▶ _TASK DIRECTIONS_: What is the number of lines in this listing that include the string "const"? Answer with that number by itself.

━━━━━ ENTRIES SUPPLIED

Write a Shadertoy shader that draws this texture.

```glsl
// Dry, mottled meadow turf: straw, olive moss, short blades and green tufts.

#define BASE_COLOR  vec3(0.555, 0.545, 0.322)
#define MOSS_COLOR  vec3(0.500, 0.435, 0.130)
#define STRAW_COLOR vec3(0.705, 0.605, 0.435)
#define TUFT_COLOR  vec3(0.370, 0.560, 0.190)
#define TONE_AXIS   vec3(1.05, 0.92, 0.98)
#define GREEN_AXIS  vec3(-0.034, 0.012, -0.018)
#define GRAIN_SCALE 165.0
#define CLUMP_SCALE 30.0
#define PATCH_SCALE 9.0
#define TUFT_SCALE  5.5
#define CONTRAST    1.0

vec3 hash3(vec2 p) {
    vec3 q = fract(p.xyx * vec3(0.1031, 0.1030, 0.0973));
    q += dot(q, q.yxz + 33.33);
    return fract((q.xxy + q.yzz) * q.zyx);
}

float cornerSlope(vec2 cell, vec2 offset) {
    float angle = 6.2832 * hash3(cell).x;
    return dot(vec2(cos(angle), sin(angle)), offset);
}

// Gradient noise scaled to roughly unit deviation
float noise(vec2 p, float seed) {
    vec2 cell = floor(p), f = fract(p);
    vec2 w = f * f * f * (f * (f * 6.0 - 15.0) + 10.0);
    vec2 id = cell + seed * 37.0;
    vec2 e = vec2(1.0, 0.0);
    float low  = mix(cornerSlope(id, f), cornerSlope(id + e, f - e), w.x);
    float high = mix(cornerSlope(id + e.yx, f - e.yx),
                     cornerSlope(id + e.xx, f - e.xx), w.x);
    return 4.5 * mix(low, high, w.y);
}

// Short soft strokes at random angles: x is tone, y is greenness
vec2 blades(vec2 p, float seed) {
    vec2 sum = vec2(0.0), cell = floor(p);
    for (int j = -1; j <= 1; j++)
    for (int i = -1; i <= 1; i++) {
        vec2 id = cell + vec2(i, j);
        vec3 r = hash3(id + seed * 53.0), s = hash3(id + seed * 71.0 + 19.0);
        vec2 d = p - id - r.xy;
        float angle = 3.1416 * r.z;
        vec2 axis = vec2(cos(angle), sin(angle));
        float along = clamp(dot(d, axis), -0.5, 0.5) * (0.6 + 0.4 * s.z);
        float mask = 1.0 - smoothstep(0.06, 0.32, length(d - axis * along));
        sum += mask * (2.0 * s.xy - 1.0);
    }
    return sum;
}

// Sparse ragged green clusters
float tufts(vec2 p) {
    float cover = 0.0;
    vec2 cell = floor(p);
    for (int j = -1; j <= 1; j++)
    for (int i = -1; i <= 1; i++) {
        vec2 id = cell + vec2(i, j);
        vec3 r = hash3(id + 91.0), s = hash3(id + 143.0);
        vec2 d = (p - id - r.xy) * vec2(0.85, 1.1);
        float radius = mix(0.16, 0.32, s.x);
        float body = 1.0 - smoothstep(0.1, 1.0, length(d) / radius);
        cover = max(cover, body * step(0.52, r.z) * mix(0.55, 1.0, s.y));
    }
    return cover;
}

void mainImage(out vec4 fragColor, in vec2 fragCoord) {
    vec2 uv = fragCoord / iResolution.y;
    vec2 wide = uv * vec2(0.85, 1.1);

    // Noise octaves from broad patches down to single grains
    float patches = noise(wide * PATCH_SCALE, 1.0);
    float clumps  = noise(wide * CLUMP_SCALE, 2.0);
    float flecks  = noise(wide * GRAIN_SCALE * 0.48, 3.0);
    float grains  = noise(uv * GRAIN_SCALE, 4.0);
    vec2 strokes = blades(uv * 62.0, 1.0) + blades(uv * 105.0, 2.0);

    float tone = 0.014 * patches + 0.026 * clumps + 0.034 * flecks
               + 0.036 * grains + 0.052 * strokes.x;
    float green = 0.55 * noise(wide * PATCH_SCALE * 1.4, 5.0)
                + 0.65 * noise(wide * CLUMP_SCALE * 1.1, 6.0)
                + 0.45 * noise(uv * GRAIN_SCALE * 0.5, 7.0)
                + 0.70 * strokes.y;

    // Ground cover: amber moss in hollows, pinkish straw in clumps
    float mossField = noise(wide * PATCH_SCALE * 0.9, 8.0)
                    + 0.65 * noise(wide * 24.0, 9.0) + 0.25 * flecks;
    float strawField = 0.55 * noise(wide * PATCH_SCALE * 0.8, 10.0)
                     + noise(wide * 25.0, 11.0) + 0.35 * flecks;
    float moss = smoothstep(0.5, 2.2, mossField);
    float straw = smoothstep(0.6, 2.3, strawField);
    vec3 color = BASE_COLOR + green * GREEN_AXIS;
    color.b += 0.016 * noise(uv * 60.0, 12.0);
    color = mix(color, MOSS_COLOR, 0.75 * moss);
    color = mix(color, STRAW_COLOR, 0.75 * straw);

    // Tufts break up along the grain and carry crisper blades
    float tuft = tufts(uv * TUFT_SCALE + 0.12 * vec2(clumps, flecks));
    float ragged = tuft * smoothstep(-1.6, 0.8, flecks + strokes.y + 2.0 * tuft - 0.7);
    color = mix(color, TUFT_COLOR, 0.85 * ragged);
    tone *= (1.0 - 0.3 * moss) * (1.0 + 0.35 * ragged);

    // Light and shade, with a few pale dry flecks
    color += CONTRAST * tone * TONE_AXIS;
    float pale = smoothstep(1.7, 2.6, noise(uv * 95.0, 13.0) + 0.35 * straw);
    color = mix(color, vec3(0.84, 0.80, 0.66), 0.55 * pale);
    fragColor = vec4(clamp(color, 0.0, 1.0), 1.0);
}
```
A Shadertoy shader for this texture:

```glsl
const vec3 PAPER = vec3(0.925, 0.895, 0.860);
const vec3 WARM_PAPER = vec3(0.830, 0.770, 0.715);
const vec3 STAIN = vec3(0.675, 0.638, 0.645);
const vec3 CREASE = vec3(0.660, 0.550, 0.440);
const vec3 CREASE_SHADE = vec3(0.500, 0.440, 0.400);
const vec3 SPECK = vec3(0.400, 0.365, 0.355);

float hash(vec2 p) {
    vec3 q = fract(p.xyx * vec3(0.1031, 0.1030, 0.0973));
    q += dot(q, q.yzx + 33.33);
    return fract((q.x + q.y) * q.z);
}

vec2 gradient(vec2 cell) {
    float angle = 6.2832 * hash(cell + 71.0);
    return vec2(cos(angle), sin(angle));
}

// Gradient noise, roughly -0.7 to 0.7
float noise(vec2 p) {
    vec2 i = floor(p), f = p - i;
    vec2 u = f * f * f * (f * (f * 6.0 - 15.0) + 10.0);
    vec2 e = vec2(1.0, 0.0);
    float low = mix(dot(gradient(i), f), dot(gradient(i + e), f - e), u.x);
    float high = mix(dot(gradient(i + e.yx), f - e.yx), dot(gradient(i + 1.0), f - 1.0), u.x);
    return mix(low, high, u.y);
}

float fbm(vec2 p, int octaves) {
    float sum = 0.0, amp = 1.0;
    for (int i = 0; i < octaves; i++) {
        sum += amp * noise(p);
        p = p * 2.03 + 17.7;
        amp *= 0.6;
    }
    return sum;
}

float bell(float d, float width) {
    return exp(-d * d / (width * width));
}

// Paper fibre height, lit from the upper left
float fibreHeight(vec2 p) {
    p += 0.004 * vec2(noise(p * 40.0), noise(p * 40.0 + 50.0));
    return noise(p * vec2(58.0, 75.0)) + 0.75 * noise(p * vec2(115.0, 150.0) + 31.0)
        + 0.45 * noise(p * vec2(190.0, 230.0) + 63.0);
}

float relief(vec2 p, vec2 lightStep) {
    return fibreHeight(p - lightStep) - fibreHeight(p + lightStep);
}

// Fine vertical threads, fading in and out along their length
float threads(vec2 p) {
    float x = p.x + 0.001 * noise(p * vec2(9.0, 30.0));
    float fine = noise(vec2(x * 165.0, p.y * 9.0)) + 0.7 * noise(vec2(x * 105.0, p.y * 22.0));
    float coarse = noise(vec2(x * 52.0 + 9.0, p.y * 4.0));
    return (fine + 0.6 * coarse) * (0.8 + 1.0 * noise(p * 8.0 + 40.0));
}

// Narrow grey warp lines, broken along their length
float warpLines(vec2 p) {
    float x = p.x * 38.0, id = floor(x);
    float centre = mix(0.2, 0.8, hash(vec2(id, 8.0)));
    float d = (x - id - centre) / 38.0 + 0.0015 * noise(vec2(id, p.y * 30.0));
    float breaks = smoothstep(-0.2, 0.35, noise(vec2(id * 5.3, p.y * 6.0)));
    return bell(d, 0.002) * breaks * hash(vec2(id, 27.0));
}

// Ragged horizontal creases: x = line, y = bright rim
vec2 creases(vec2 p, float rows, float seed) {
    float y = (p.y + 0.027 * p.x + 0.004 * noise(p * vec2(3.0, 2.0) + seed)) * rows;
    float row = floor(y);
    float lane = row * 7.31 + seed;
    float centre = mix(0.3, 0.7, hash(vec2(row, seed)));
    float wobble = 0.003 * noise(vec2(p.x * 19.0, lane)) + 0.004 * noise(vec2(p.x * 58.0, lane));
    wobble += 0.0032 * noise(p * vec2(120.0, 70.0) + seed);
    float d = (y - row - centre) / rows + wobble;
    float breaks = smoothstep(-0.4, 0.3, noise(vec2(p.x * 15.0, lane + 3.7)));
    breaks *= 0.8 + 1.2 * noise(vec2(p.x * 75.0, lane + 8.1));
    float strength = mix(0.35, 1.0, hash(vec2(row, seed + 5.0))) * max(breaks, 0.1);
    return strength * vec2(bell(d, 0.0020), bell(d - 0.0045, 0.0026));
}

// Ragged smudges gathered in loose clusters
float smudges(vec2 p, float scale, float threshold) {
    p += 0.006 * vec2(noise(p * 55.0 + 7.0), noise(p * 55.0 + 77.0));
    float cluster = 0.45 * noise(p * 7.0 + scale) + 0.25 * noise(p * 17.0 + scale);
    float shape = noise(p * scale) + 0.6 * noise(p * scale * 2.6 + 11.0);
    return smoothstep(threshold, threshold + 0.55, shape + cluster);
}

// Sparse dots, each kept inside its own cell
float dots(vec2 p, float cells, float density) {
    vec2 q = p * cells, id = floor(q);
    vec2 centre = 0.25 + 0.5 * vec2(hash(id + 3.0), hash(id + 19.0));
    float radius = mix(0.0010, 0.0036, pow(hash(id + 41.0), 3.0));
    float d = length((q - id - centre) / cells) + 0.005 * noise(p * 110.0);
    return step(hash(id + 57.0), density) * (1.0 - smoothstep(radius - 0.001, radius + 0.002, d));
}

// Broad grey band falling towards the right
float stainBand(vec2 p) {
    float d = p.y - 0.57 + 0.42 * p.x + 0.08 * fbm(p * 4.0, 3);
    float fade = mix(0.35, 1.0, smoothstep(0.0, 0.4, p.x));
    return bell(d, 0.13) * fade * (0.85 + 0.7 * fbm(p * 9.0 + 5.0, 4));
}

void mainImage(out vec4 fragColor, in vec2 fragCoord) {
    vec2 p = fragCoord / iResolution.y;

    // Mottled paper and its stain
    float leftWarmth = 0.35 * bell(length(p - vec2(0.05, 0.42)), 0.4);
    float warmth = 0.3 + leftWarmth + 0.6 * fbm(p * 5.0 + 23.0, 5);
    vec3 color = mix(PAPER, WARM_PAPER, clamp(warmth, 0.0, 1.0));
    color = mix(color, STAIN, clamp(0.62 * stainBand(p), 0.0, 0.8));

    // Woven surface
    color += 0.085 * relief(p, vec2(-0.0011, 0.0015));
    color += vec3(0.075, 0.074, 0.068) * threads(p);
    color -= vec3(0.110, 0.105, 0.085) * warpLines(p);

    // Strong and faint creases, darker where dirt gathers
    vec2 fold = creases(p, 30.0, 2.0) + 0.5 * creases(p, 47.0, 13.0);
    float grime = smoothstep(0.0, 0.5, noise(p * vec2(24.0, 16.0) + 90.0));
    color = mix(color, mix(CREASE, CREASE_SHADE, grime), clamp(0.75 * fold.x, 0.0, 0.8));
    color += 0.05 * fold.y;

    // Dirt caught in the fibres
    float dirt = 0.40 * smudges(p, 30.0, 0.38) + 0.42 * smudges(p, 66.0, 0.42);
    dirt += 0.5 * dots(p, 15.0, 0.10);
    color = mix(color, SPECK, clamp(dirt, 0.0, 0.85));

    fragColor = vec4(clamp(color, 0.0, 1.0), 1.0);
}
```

━━━━━━━━━━

▶ _WRITTEN ANSWER_: 6